4 Benefits of Embracing Progressive CRE Tech
By William Church @ Real Estate Daily
May 31, 2018

Technology has become ubiquitous in the real estate industry, but some commercial brokers still hold reservations about embracing new CRE tech. There is an ever-present concern that people will lose their jobs if the industry freely adopts progressive technology. At its core, however, automation and technology unlock more opportunities than they take jobs.

Most professionals find that adopting cutting-edge CRE tech helps them save valuable time and make more informed decisions. Commercial transactions are based heavily on research and personal connections, both of which have room for improvement. Brokers can use new tech to expand their network, harness data in real-time for effective price negotiation, and even determine the probability of a sale.

Key Takeaways

  • Automated marketing and online marketplaces provide commercial brokers ample opportunity to reach more investors
  • Computer algorithms can analyze property data and pricing history for insights useful in negotiation and future investments
  • Technology is remarkably accurate at determining a property’s real value and the probability of selling at a given price

Excerpt

Here are some examples of how automation unlocks opportunities for commercial real estate brokers, buyers and sellers, and frees them to be more productive while reducing the amount of repetitive work in their jobs:

Expanding Your Network Through Technology

Today’s commercial real estate brokers typically market a property by first evaluating the asset and then curating a list of potential buyers in their network who they believe will be right for the deal.

But marketing properties solely based on personal networks can be limiting. One broker we recently partnered with captured it perfectly when he said, “You can’t pretend to know everyone.”

In contrast, moving the market online opens it up to more investors, often yielding a higher price for the asset. Automating portions of the marketing process allows brokers to expand their reach and can also be a strong pathway to building new relationships.

Freeing Up Time For Value-Add Work

Historically, brokers were tasked with the sizable job of gathering and organizing available property data. This time-consuming work is a distraction from focusing on what really matters: sourcing new opportunities and completing deals.

The introduction of technology relegates much of the data dissemination to cloud-based software, allowing brokers to focus more attention on advising the seller, positioning a property or educating a buyer on an asset’s potential, essentially making the deal happen.

Harnessing Data For Effective Price Negotiation

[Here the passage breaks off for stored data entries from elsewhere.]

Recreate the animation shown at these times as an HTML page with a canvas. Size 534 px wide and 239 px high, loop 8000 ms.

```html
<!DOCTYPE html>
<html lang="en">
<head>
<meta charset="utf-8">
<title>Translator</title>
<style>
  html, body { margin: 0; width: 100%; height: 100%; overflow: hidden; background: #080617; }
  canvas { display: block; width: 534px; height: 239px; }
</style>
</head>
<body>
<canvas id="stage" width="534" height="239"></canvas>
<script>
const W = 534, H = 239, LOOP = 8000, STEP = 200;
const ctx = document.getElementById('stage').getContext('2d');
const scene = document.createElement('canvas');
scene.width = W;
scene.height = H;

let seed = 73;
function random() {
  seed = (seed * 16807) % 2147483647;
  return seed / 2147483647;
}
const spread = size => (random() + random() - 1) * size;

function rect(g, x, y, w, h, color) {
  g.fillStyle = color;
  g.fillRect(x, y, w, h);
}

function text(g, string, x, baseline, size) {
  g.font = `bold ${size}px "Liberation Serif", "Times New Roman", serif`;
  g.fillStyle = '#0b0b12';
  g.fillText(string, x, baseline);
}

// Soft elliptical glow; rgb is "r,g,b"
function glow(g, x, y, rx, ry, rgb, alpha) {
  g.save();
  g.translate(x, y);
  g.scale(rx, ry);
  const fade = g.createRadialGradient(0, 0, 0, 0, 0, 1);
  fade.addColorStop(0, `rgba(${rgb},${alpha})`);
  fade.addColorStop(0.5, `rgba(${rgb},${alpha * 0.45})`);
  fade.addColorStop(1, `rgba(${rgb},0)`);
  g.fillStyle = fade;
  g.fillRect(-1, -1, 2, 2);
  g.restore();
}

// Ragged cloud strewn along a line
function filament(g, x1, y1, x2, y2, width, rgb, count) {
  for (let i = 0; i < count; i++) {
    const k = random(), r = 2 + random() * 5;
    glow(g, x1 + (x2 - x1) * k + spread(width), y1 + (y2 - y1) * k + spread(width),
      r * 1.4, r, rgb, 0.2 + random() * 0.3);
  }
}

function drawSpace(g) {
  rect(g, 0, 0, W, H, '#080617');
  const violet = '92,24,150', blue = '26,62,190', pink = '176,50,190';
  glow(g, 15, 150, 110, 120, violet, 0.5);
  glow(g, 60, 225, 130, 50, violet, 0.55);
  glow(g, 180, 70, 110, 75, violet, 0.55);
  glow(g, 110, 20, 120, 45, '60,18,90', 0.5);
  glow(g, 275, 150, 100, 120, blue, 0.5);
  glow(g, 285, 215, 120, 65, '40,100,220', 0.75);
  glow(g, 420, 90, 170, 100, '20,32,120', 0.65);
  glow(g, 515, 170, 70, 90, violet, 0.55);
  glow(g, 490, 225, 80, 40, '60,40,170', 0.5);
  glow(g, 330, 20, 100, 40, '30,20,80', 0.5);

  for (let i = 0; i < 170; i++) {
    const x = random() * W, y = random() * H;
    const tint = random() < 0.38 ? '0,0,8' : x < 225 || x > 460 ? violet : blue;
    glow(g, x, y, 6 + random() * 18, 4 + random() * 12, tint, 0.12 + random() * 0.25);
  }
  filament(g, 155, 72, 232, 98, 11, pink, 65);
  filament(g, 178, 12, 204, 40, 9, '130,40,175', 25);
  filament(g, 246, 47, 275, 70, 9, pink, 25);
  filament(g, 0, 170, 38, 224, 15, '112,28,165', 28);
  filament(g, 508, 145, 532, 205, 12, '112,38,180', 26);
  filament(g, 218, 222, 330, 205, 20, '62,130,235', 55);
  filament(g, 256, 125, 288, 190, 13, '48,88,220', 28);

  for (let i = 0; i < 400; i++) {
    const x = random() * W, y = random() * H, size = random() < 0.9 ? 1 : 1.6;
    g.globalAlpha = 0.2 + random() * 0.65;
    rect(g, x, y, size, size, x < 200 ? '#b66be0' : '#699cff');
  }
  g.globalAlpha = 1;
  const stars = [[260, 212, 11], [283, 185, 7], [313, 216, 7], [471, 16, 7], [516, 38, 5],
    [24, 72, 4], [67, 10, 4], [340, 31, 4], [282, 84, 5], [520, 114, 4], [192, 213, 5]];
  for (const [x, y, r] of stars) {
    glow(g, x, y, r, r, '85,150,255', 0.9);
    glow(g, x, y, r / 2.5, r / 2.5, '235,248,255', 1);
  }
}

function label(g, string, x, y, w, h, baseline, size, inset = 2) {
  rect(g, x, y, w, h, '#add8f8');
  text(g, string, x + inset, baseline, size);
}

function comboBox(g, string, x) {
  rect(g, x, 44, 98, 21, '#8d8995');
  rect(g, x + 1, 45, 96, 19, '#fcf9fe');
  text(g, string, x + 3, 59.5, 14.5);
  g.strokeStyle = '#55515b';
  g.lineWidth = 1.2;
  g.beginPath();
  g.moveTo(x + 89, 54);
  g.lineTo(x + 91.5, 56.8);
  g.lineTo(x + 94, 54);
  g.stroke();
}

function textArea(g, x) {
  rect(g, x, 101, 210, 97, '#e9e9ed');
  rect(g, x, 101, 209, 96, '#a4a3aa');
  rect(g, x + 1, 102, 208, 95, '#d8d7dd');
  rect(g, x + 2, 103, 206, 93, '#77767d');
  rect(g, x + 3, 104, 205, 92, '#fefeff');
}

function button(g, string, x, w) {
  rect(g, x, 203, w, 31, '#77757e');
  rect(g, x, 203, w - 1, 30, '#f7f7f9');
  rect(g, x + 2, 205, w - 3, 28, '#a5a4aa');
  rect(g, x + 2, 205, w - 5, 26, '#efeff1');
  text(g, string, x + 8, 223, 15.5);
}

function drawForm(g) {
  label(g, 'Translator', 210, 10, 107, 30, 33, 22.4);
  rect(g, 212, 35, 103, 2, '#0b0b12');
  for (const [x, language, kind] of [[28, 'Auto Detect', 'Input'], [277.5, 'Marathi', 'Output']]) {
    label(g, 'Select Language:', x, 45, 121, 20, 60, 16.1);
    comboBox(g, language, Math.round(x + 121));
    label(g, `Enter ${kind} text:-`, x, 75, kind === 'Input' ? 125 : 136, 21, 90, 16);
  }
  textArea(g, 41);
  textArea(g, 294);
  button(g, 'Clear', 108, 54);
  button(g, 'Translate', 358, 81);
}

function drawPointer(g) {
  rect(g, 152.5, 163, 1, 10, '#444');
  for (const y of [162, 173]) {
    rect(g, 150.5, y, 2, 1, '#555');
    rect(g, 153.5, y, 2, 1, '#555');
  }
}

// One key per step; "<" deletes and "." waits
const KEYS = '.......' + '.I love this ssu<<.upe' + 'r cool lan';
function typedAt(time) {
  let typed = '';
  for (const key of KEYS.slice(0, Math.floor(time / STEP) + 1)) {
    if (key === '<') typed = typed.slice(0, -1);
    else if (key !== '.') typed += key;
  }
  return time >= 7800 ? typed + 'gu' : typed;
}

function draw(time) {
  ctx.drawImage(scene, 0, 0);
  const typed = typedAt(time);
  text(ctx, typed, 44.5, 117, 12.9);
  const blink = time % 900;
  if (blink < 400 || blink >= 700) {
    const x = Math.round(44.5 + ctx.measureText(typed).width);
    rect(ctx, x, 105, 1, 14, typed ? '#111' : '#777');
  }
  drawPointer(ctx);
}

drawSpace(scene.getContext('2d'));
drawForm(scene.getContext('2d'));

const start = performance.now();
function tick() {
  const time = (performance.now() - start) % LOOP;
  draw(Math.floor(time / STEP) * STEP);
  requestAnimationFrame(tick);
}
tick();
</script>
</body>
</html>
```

Valuations used to be based in part on a broker’s instinct — they were supported by historical sales comps, but BOVs (broker’s opinion of value) were somewhat subjective.

By harnessing computing power to generate comps that include pricing data from similar properties over many years, algorithm-driven pricing is more scientific than the traditional BOV and is subject to less debate. This is quickly becoming a powerful tool for helping buyers and sellers meet on common ground.

Determining The Probability Of A Sale

Building off the ability to better determine a property’s real value, data-driven algorithms are able to predict the probability that a given asset will sell and at what price. This gives the broker and seller the power to enter the market with eyes wide open. Armed with a better understanding of whether their property will find a buyer, the informed broker or seller is able to determine which strategy will yield the best results.

Where Real Estate Is Headed

Undoubtedly, technology is continuing to transform real estate in a big way. While in the past automation was viewed as a potential threat, it’s my belief that many are beginning to embrace new tools and viewing automation as a real opportunity to create efficiencies in the industry. The tide is turning and forward-thinking professionals from all corners of real estate are realizing that automation is not the future of real estate — it’s the here and now.

View the original article at Forbes